Charlotte Wesley Holloman was born on March 24, 1922 in Georgetown, Washington D.C., into a loving, educated and musical family. She is the daughter of Florence Louise Johnson Wesley, an English teacher and socialite, of Baltimore, Maryland and Charles Harris Wesley, an accomplished historian and minister of Louisville, Kentucky. She had one sibling, a sister named Louise Johnson Wesley.

Mrs. Holloman began her elementary studies at Miners Teacher’s College. However, she spent her third grade year in London, England at Regents Park Public Elementary School and the Guildhall School of Music as a result of her father receiving a Guggenheim Fellowship for historical research there. Mrs. Holloman next attended Garnett Patterson Junior High School and graduated from Dunbar High School in 1937.

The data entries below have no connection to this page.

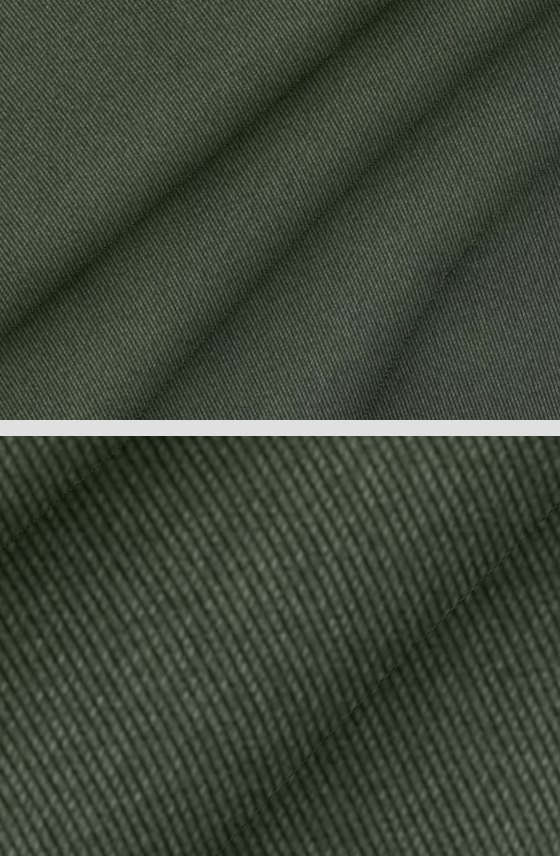
Top: the whole. Bottom: its middle third, enlarged.
This texture is drawn by a WebGL 1 fragment shader. Its source:

```glsl
precision highp float;
// Dark olive ribbed cloth lying in three soft diagonal folds.

uniform vec2 u_resolution;

#define RIBS 96.0          // ribs per canvas height, across the rib
#define ROWS 122.0         // stitches per canvas height, along the rib
#define RIB_ANGLE 0.88     // downward slope of the ribs, radians
#define RIB_TURN 0.12      // how much steeper the ribs run past each fold
#define RIB_DEPTH 0.16     // groove contrast
#define STITCH_DEPTH 0.06  // contrast of the stitches on a rib
#define WEAR 0.11          // brightness variation between stitches
#define GRAIN 0.095        // contrast of the fibre grain
#define CLOTH_LIGHT 0.262  // brightness of the flat cloth
#define TINT vec3(0.0, 0.030, -0.020)

float hash(vec2 cell) {
    vec3 q = fract(vec3(cell.xyx) * 0.1031);
    q += dot(q, q.yzx + 33.33);
    return fract((q.x + q.y) * q.z);
}

float valueNoise(vec2 p) {
    vec2 cell = floor(p);
    vec2 t = fract(p);
    t = t * t * (3.0 - 2.0 * t);
    float low = mix(hash(cell), hash(cell + vec2(1.0, 0.0)), t.x);
    float high = mix(hash(cell + vec2(0.0, 1.0)), hash(cell + 1.0), t.x);
    return mix(low, high, t.y);
}

float cloudNoise(vec2 p) {
    float sum = 0.0;
    float weight = 0.5;
    for (int octave = 0; octave < 3; octave++) {
        sum += weight * valueNoise(p);
        p = p * 2.1 + 7.3;
        weight *= 0.5;
    }
    return sum / 0.875;
}

// Signed distance to the parabola y = a + b x + c x^2, positive above it.
float curveDistance(vec2 p, vec3 abc) {
    float height = abc.x + p.x * (abc.y + p.x * abc.z);
    float slope = abc.y + 2.0 * abc.z * p.x;
    return (p.y - height) / sqrt(1.0 + slope * slope);
}

// Adds the shade of one fold and bends the ribs that run over it.
void addFold(vec2 p, vec3 curve, float depth, float pixel,
             inout float shade, inout float ribShift) {
    float d = curveDistance(p, curve);
    float above = smoothstep(-pixel, pixel, d);
    float outer = max(d, 0.0);
    float under = max(-d, 0.0);

    float turning = 0.92 * exp(-pow(outer / 0.054, 1.3));
    float castShadow = 1.12 * exp(-pow(under / 0.068, 1.1));
    float ridge = exp(-pow((d - 0.125) / 0.075, 2.0));

    shade += 0.020 * ridge - depth * mix(castShadow, turning, above);
    ribShift += mix(0.0045 + RIB_TURN * under,
                    0.026 * exp(-outer / 0.1), above);
}

void main() {
    vec2 p = gl_FragCoord.xy / u_resolution.y;
    float pixel = 1.0 / u_resolution.y;

    // Large folds, from the upper left to the lower right
    float shade = 0.0;
    float ribShift = 0.0;
    addFold(p, vec3(0.193, 0.861, 0.0), 0.128, pixel, shade, ribShift);
    addFold(p, vec3(-0.410, 1.333, -0.204), 0.102, pixel, shade, ribShift);
    addFold(p, vec3(-2.697, 4.285, -1.344), 0.080, pixel, shade, ribShift);

    // Ribs, slightly uneven in their course
    vec2 along = vec2(cos(RIB_ANGLE), -sin(RIB_ANGLE));
    vec2 across = vec2(-along.y, along.x);
    float drift = 0.004 * (cloudNoise(p * 9.0) - 0.5);
    float ribCoord = (dot(p, across) + ribShift + drift) * RIBS;
    float rib = pow(0.5 - 0.5 * cos(6.2832 * ribCoord), 0.65);

    // Stitches, staggered from rib to rib
    float ribIndex = floor(ribCoord);
    float rowCoord = dot(p, along) * ROWS + 0.5 * ribIndex
                   + 0.45 * fract(ribCoord);
    float stitch = 0.5 - 0.5 * cos(6.2832 * rowCoord);
    float stitchSeed = hash(vec2(ribIndex, floor(rowCoord)) + 211.0);

    // Fibre grain, pale lint and broad mottling
    float grain = valueNoise(p * 260.0 + 17.0) - 0.5;
    float lint = smoothstep(0.99, 1.0, stitchSeed) * rib * stitch;
    float mottle = cloudNoise(p * 6.0 + 3.0) - 0.5;

    float relief = RIB_DEPTH * (rib - 0.58)
                 + STITCH_DEPTH * rib * (stitch - 0.5)
                 + WEAR * rib * stitch * (stitchSeed - 0.5)
                 + GRAIN * grain + 0.04 * lint;
    float ribDetail = 1.0 - smoothstep(0.35, 0.65, RIBS * pixel);
    float lit = clamp(1.0 + 3.2 * shade, 0.55, 1.05);
    float light = CLOTH_LIGHT + shade + 0.03 * mottle
                + relief * lit * mix(0.4, 1.0, ribDetail);

    // Olive in the upper left, greyer towards the lower right
    float olive = smoothstep(0.9, -0.5, p.x - p.y) + 0.8 * mottle;
    vec3 color = vec3(light) + TINT * mix(0.85, 1.2, olive);
    gl_FragColor = vec4(clamp(color, 0.0, 1.0), 1.0);
}
```
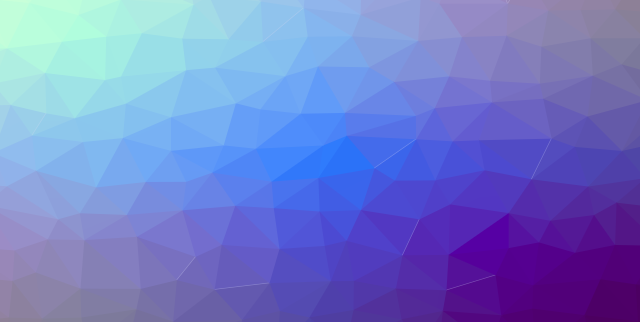
Write a Shadertoy shader that draws this background.

```glsl
// Low-poly backdrop: a jittered lattice is split into well-shaped triangles,
// each filled flat at its middle by blending one colour ramp taken along x
// with the same ramp taken along y, in a perceptual (cube-root XYZ) space.

const mat3 RGB_TO_XYZ = mat3(0.4124, 0.2126, 0.0193,
                             0.3576, 0.7152, 0.1192,
                             0.1805, 0.0722, 0.9505);

float hash(vec2 p) {
    vec3 q = fract(p.xyx * vec3(0.1031, 0.1030, 0.0973));
    q += dot(q, q.yzx + 33.33);
    return fract((q.x + q.y) * q.z);
}

vec3 toPerceptual(vec3 rgb) {
    return pow(RGB_TO_XYZ * pow(rgb, vec3(2.2)), vec3(1.0 / 3.0));
}

vec3 toRgb(vec3 root) {
    vec3 linearRgb = inverse(RGB_TO_XYZ) * (root * root * root);
    return pow(clamp(linearRgb, 0.0, 1.0), vec3(1.0 / 2.2));
}

// Mint, aqua, sky, blue, violet, plum
vec3 ramp(float t) {
    t = clamp(t, 0.0, 1.0) * 4.0;
    vec3 mint   = toPerceptual(vec3(0.79, 1.00, 0.85));
    vec3 aqua   = toPerceptual(vec3(0.67, 0.99, 0.87));
    vec3 sky    = toPerceptual(vec3(0.57, 0.83, 0.92));
    vec3 blue   = toPerceptual(vec3(0.08, 0.47, 1.00));
    vec3 violet = toPerceptual(vec3(0.34, 0.01, 0.66));
    vec3 plum   = toPerceptual(vec3(0.29, 0.00, 0.35));
    vec3 c = mix(mint, aqua, clamp(t * 2.0, 0.0, 1.0));
    c = mix(c, sky, clamp(t * 2.0 - 1.0, 0.0, 1.0));
    c = mix(c, blue, clamp(t - 1.0, 0.0, 1.0));
    c = mix(c, violet, clamp(t - 2.0, 0.0, 1.0));
    return mix(c, plum, clamp(t - 3.0, 0.0, 1.0));
}

// Colour at a point given in units of the canvas height
vec3 field(vec2 p, float shift) {
    float across = p.x * iResolution.y / iResolution.x;
    return toRgb(0.5 * (ramp(across + shift) + ramp(1.0 - p.y + shift)));
}

// Lattice vertex, moved at random inside its cell
vec2 latticePoint(vec2 id) {
    vec2 jitter = vec2(hash(id + 17.0), hash(id + 71.5)) - 0.5;
    return (id + jitter * vec2(0.75, 0.6)) * vec2(0.14, 0.107) + vec2(0.0, 0.02);
}

float cross2(vec2 a, vec2 b) {
    return a.x * b.y - a.y * b.x;
}

// Signed distance to the line a-b, positive on its left
float edgeDistance(vec2 p, vec2 a, vec2 b) {
    return cross2(normalize(b - a), p - a);
}

// Add one counterclockwise triangle, weighted by its coverage
void addTriangle(inout vec4 total, vec2 p, vec2 a, vec2 b, vec2 c) {
    float firstEdge = edgeDistance(p, a, b);
    float inside = min(firstEdge, min(edgeDistance(p, b, c), edgeDistance(p, c, a)));
    float coverage = clamp(0.5 + inside * iResolution.y, 0.0, 1.0);
    if (coverage <= 0.0) return;

    vec2 middle = (a + b + c) / 3.0;
    float chance = hash(floor(middle * 900.0));
    vec3 colour = field(middle, 0.02 * (chance - 0.5));

    // A few triangles show a pale hairline seam
    float seam = step(0.975, chance) * (1.0 - smoothstep(0.0, 0.004, abs(firstEdge)));
    colour = mix(colour, vec3(0.85, 0.85, 0.95), 0.3 * seam);
    total += vec4(colour, 1.0) * coverage;
}

void mainImage(out vec4 fragColor, in vec2 fragCoord) {
    vec2 p = fragCoord / iResolution.y;
    vec2 home = floor((p - vec2(0.0, 0.02)) / vec2(0.14, 0.107));
    vec4 total = vec4(field(p, 0.0), 1.0) * 0.001;

    // Split each nearby quad along the diagonal that avoids slivers:
    // a-c when the angles at b and d add up to less than half a turn
    for (int j = -1; j <= 1; j++) {
        for (int i = -1; i <= 1; i++) {
            vec2 id = home + vec2(float(i), float(j));
            vec2 a = latticePoint(id), b = latticePoint(id + vec2(1.0, 0.0));
            vec2 c = latticePoint(id + 1.0), d = latticePoint(id + vec2(0.0, 1.0));
            float angleSine = cross2(c - b, a - b) * dot(a - d, c - d)
                            + dot(c - b, a - b) * cross2(a - d, c - d);
            if (angleSine > 0.0) {
                addTriangle(total, p, a, b, c);
                addTriangle(total, p, a, c, d);
            } else {
                addTriangle(total, p, a, b, d);
                addTriangle(total, p, b, c, d);
            }
        }
    }
    fragColor = vec4(total.rgb / total.a, 1.0);
}
```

Mrs. Holloman entered Howard University at the age of fifteen and continued her studies in piano, which she had initiated at the age of three. An unexpected encounter with Professor Todd Duncan during her senior year introduced her to the world of classical voice and established a lifelong mentorship between her and Duncan. Mrs. Holloman had her premier voice recital at Howard University to fulfill a graduation requirement during the spring of her senior year. Despite the nervousness she faced singing in front of her parents for the first time, she discovered a new interest in singing.

Mrs. Holloman was a soror in the Delta Sigma Theta sorority, and was awarded two titles while in college; Homecoming Queen and Miss Collegiate America. Mrs. Holloman graduated cum laude from Howard University with a Bachelor of Music.

Mrs. Holloman held several different occupations after graduating including employment with the Federal Government, as a teacher of various grade levels in Philadelphia and New York City, and as head of operations in her husband’s private medical practice among others. Meanwhile, she kept up her musical talents.

In November of 1950, she appeared in her first Broadway role at the Broadhurst Theater in the Langston Hughes-Jan Meyerowitz musical drama The Barrier which was based on Mulatto. She has also worked closely with Noble Sissle, Eubie Blake, and Flournoy Miller in their revival of the musical comedy Shuffle Along in May of 1952. She appeared in Charles Friedman’s musical play My Darlin’ Aida at the Winter Garden Theater in New York City from October of 1952 through January of 1953.

The lyric soprano had her first official voice debut at her Town Hall recital in New York City on February 25, 1954, which received favorable reviews from the New York Times. In October of 1955, she landed a television appearance as a singer in Harry Belafonte’s vocal chorus for the song Will His Love Be Like His Rum? She once worked in Harlem singing background vocals for James Brown.

Mrs. Holloman earned her Master of Arts in Voice and Music Education from Columbia University. She toured in concert with Margaret Bonds and Todd Duncan in the U.S. and the Bahamas, singing excerpts from Gershwin’s Porgy and Bess. Their concert in Bermuda had the first interracial audience in the island’s history.

Mrs. Holloman was the featured soloist with the Dayton Philharmonic, Boston Symphony, and at The Berkshire Music Festival. She was a cast member in the road company of Carmen Jones.

In 1961 she received the Martha Baird Rockefeller Foundation Grant to pursue voice studies with top instructors in Europe. She was contracted by the Saarbruecken and Essen Opera Companies in Germany. She established a repertoire of 22 leading roles through her creation of major operatic characters in more than 13 operas in Germany, England and Italy. (bio provided by

Services for:
Charlotte Wesley Holloman

Thursday, August 6, 2015
Dumbarton Campus- Howard University Law School
2900 Van Ness St NW
Washington, DC 20008

10:00 am - Visitation (to be confirmed)

11:00 - Funeral Service